Here the job is to copy the data exactly and to exclude every image from it.

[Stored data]
::::
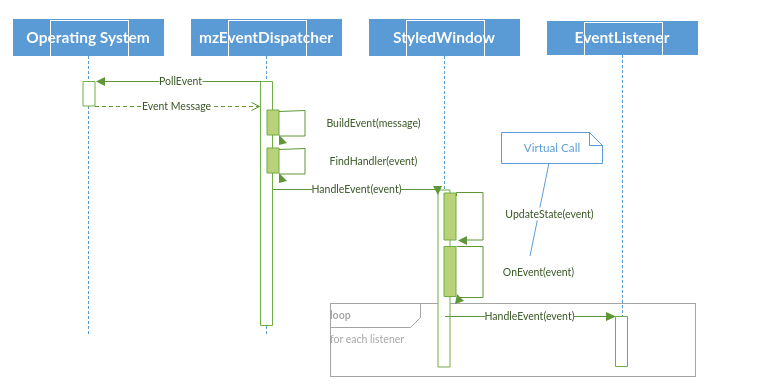
<!DOCTYPE html>
<html lang="en">
<head>
<meta charset="utf-8">
<title>Event dispatch sequence diagram</title>
<style>
:root {
  --paper: #ffffff;
  --blue: #5b9bd5;
  --green: #70ad47;
  --green-dark: #5f9637;
  --green-fill: #b9d178;
  --label: #375623;
  --frame: #a5a5a5;
}
* { box-sizing: border-box; margin: 0; }
html, body { width: 761px; height: 389px; overflow: hidden; background: var(--paper); }
.diagram { position: relative; width: 761px; height: 389px; font-family: Lato, "Open Sans", sans-serif; }
.participants {
  position: absolute; left: 13px; top: 19px;
  display: grid; grid-template-columns: repeat(4, 151px); column-gap: 27px;
  list-style: none; padding: 0;
}
.participant {
  position: relative; display: flex; align-items: center; justify-content: center;
  height: 37px; padding: 0 1px 2px 0; background: var(--blue); color: var(--paper);
  font-size: 15.5px; font-weight: 700; white-space: nowrap;
}
.participant::before {
  content: ""; position: absolute; left: 37px; top: 1px; width: 77px; height: 35px;
  border: 1px solid var(--paper);
}
.participant span { position: relative; }
.participant.listener { height: 34px; margin-top: 2px; }
.participant.listener::before { height: 32px; }
.wires { position: absolute; left: 0; top: 0; }
.lifeline { stroke: var(--blue); stroke-dasharray: 3 2; }
.activation { fill: var(--paper); stroke: var(--green); stroke-linejoin: round; }
.nested { fill: var(--green-fill); stroke: var(--green); stroke-linejoin: round; }
.message { fill: none; stroke: var(--green-dark); }
.reply { stroke-dasharray: 4 3; }
.head { fill: var(--green-dark); }
.note { fill: var(--paper); stroke: var(--blue); }
.fold { fill: none; stroke: var(--blue); }
.frame { fill: none; stroke: var(--frame); }
.label {
  position: absolute; transform: translate(-50%, -50%);
  background: var(--paper); color: var(--label);
  font-size: 10.5px; line-height: 13px; white-space: nowrap;
}
.label.call { color: var(--blue); font-size: 11.7px; }
.loop { position: absolute; left: 330px; top: 309px; color: var(--frame); font-size: 10.5px; line-height: 13px; display: grid; row-gap: 11px; }
</style>
</head>
<body>
<main class="diagram">
  <ul class="participants">
    <li class="participant"><span>Operating System</span></li>
    <li class="participant"><span>mzEventDispatcher</span></li>
    <li class="participant"><span>StyledWindow</span></li>
    <li class="participant listener"><span>EventListener</span></li>
  </ul>

  <svg class="wires" width="761" height="389" viewBox="0 0 761 389" aria-hidden="true">
    <g class="lifelines">
      <line class="lifeline" x1="88.5" y1="56" x2="88.5" y2="336"/>
      <line class="lifeline" x1="266.5" y1="56" x2="266.5" y2="336"/>
      <line class="lifeline" x1="444.5" y1="56" x2="444.5" y2="190"/>
      <line class="lifeline" x1="622.5" y1="55" x2="622.5" y2="317"/>
    </g>

    <g class="loop-frame">
      <rect class="frame" x="330.5" y="303.5" width="365" height="73"/>
      <path class="frame" d="M420.5 303.5V317.5L410.5 327.5H330.5"/>
    </g>

    <g class="activations">
      <rect class="activation" x="83" y="81.5" width="12" height="24.5"/>
      <rect class="activation" x="260.5" y="81.5" width="12" height="244"/>
      <rect class="activation" x="438" y="190" width="12" height="177"/>
      <rect class="activation" x="615.5" y="316.5" width="12" height="50"/>
      <rect class="nested" x="267" y="110" width="12" height="25"/>
      <rect class="nested" x="267" y="148" width="12" height="25"/>
      <rect class="nested" x="444" y="193" width="12" height="47"/>
      <rect class="nested" x="444" y="246.5" width="12" height="50"/>
    </g>

    <g class="messages">
      <line class="message" x1="104" y1="81.5" x2="261" y2="81.5"/>
      <path class="head" d="M96 81.5L105 77V86Z"/>
      <line class="message reply" x1="95" y1="106.5" x2="259" y2="106.5"/>
      <path class="message" d="M251.5 102.5L259.5 106.5L251.5 110.5"/>
      <path class="message" d="M279 111.5L305 110.5V136H279"/>
      <path class="head" d="M279 135L287 143L279 145Z"/>
      <path class="message" d="M279 149.5L305 148.5V174H279"/>
      <path class="head" d="M279 173L287 181L279 183Z"/>
      <line class="message" x1="273" y1="189.5" x2="438" y2="189.5"/>
      <path class="head" d="M433 186H442L438 195Z"/>
      <path class="message" d="M456.5 196V192.5H483V240H466"/>
      <path class="head" d="M458 240.5L467 236V245Z"/>
      <path class="message" d="M456.5 246.5H483V297.5H457"/>
      <path class="head" d="M457 294L464 301L455 304Z"/>
      <line class="message" x1="445" y1="316.5" x2="608" y2="316.5"/>
      <path class="head" d="M616 316.5L606 312V321Z"/>
    </g>

    <g class="virtual-call-note">
      <line class="note" x1="549" y1="163" x2="530" y2="256"/>
      <path class="note" d="M501.5 132.5H589.5L602.5 145.5V163.5H501.5Z"/>
      <path class="fold" d="M589.5 132.5V145.5H602.5"/>
    </g>
  </svg>

  <span class="label" style="left:180.5px;top:81px">PollEvent</span>
  <span class="label" style="left:176.5px;top:106px">Event Message</span>
  <span class="label" style="left:373.5px;top:123px">BuildEvent(message)</span>
  <span class="label" style="left:373.5px;top:161px">FindHandler(event)</span>
  <span class="label" style="left:356.5px;top:189px">HandleEvent(event)</span>
  <span class="label" style="left:549.5px;top:214px">UpdateState(event)</span>
  <span class="label" style="left:538.5px;top:272px">OnEvent(event)</span>
  <span class="label" style="left:529.5px;top:316px">HandleEvent(event)</span>
  <span class="label call" style="left:552px;top:147px">Virtual Call</span>

  <div class="loop">
    <strong>loop</strong>
    <span>for each listener</span>
  </div>
</main>
</body>
</html>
::::
**OUTPUT FOR THIS TASK:**
<!DOCTYPE html>
<html lang="en">
<head>
<meta charset="utf-8">
<title>Event dispatch sequence diagram</title>
<style>
:root {
  --paper: #ffffff;
  --blue: #5b9bd5;
  --green: #70ad47;
  --green-dark: #5f9637;
  --green-fill: #b9d178;
  --label: #375623;
  --frame: #a5a5a5;
}
* { box-sizing: border-box; margin: 0; }
html, body { width: 761px; height: 389px; overflow: hidden; background: var(--paper); }
.diagram { position: relative; width: 761px; height: 389px; font-family: Lato, "Open Sans", sans-serif; }
.participants {
  position: absolute; left: 13px; top: 19px;
  display: grid; grid-template-columns: repeat(4, 151px); column-gap: 27px;
  list-style: none; padding: 0;
}
.participant {
  position: relative; display: flex; align-items: center; justify-content: center;
  height: 37px; padding: 0 1px 2px 0; background: var(--blue); color: var(--paper);
  font-size: 15.5px; font-weight: 700; white-space: nowrap;
}
.participant::before {
  content: ""; position: absolute; left: 37px; top: 1px; width: 77px; height: 35px;
  border: 1px solid var(--paper);
}
.participant span { position: relative; }
.participant.listener { height: 34px; margin-top: 2px; }
.participant.listener::before { height: 32px; }
.wires { position: absolute; left: 0; top: 0; }
.lifeline { stroke: var(--blue); stroke-dasharray: 3 2; }
.activation { fill: var(--paper); stroke: var(--green); stroke-linejoin: round; }
.nested { fill: var(--green-fill); stroke: var(--green); stroke-linejoin: round; }
.message { fill: none; stroke: var(--green-dark); }
.reply { stroke-dasharray: 4 3; }
.head { fill: var(--green-dark); }
.note { fill: var(--paper); stroke: var(--blue); }
.fold { fill: none; stroke: var(--blue); }
.frame { fill: none; stroke: var(--frame); }
.label {
  position: absolute; transform: translate(-50%, -50%);
  background: var(--paper); color: var(--label);
  font-size: 10.5px; line-height: 13px; white-space: nowrap;
}
.label.call { color: var(--blue); font-size: 11.7px; }
.loop { position: absolute; left: 330px; top: 309px; color: var(--frame); font-size: 10.5px; line-height: 13px; display: grid; row-gap: 11px; }
</style>
</head>
<body>
<main class="diagram">
  <ul class="participants">
    <li class="participant"><span>Operating System</span></li>
    <li class="participant"><span>mzEventDispatcher</span></li>
    <li class="participant"><span>StyledWindow</span></li>
    <li class="participant listener"><span>EventListener</span></li>
  </ul>

  <svg class="wires" width="761" height="389" viewBox="0 0 761 389" aria-hidden="true">
    <g class="lifelines">
      <line class="lifeline" x1="88.5" y1="56" x2="88.5" y2="336"/>
      <line class="lifeline" x1="266.5" y1="56" x2="266.5" y2="336"/>
      <line class="lifeline" x1="444.5" y1="56" x2="444.5" y2="190"/>
      <line class="lifeline" x1="622.5" y1="55" x2="622.5" y2="317"/>
    </g>

    <g class="loop-frame">
      <rect class="frame" x="330.5" y="303.5" width="365" height="73"/>
      <path class="frame" d="M420.5 303.5V317.5L410.5 327.5H330.5"/>
    </g>

    <g class="activations">
      <rect class="activation" x="83" y="81.5" width="12" height="24.5"/>
      <rect class="activation" x="260.5" y="81.5" width="12" height="244"/>
      <rect class="activation" x="438" y="190" width="12" height="177"/>
      <rect class="activation" x="615.5" y="316.5" width="12" height="50"/>
      <rect class="nested" x="267" y="110" width="12" height="25"/>
      <rect class="nested" x="267" y="148" width="12" height="25"/>
      <rect class="nested" x="444" y="193" width="12" height="47"/>
      <rect class="nested" x="444" y="246.5" width="12" height="50"/>
    </g>

    <g class="messages">
      <line class="message" x1="104" y1="81.5" x2="261" y2="81.5"/>
      <path class="head" d="M96 81.5L105 77V86Z"/>
      <line class="message reply" x1="95" y1="106.5" x2="259" y2="106.5"/>
      <path class="message" d="M251.5 102.5L259.5 106.5L251.5 110.5"/>
      <path class="message" d="M279 111.5L305 110.5V136H279"/>
      <path class="head" d="M279 135L287 143L279 145Z"/>
      <path class="message" d="M279 149.5L305 148.5V174H279"/>
      <path class="head" d="M279 173L287 181L279 183Z"/>
      <line class="message" x1="273" y1="189.5" x2="438" y2="189.5"/>
      <path class="head" d="M433 186H442L438 195Z"/>
      <path class="message" d="M456.5 196V192.5H483V240H466"/>
      <path class="head" d="M458 240.5L467 236V245Z"/>
      <path class="message" d="M456.5 246.5H483V297.5H457"/>
      <path class="head" d="M457 294L464 301L455 304Z"/>
      <line class="message" x1="445" y1="316.5" x2="608" y2="316.5"/>
      <path class="head" d="M616 316.5L606 312V321Z"/>
    </g>

    <g class="virtual-call-note">
      <line class="note" x1="549" y1="163" x2="530" y2="256"/>
      <path class="note" d="M501.5 132.5H589.5L602.5 145.5V163.5H501.5Z"/>
      <path class="fold" d="M589.5 132.5V145.5H602.5"/>
    </g>
  </svg>

  <span class="label" style="left:180.5px;top:81px">PollEvent</span>
  <span class="label" style="left:176.5px;top:106px">Event Message</span>
  <span class="label" style="left:373.5px;top:123px">BuildEvent(message)</span>
  <span class="label" style="left:373.5px;top:161px">FindHandler(event)</span>
  <span class="label" style="left:356.5px;top:189px">HandleEvent(event)</span>
  <span class="label" style="left:549.5px;top:214px">UpdateState(event)</span>
  <span class="label" style="left:538.5px;top:272px">OnEvent(event)</span>
  <span class="label" style="left:529.5px;top:316px">HandleEvent(event)</span>
  <span class="label call" style="left:552px;top:147px">Virtual Call</span>

  <div class="loop">
    <strong>loop</strong>
    <span>for each listener</span>
  </div>
</main>
</body>
</html>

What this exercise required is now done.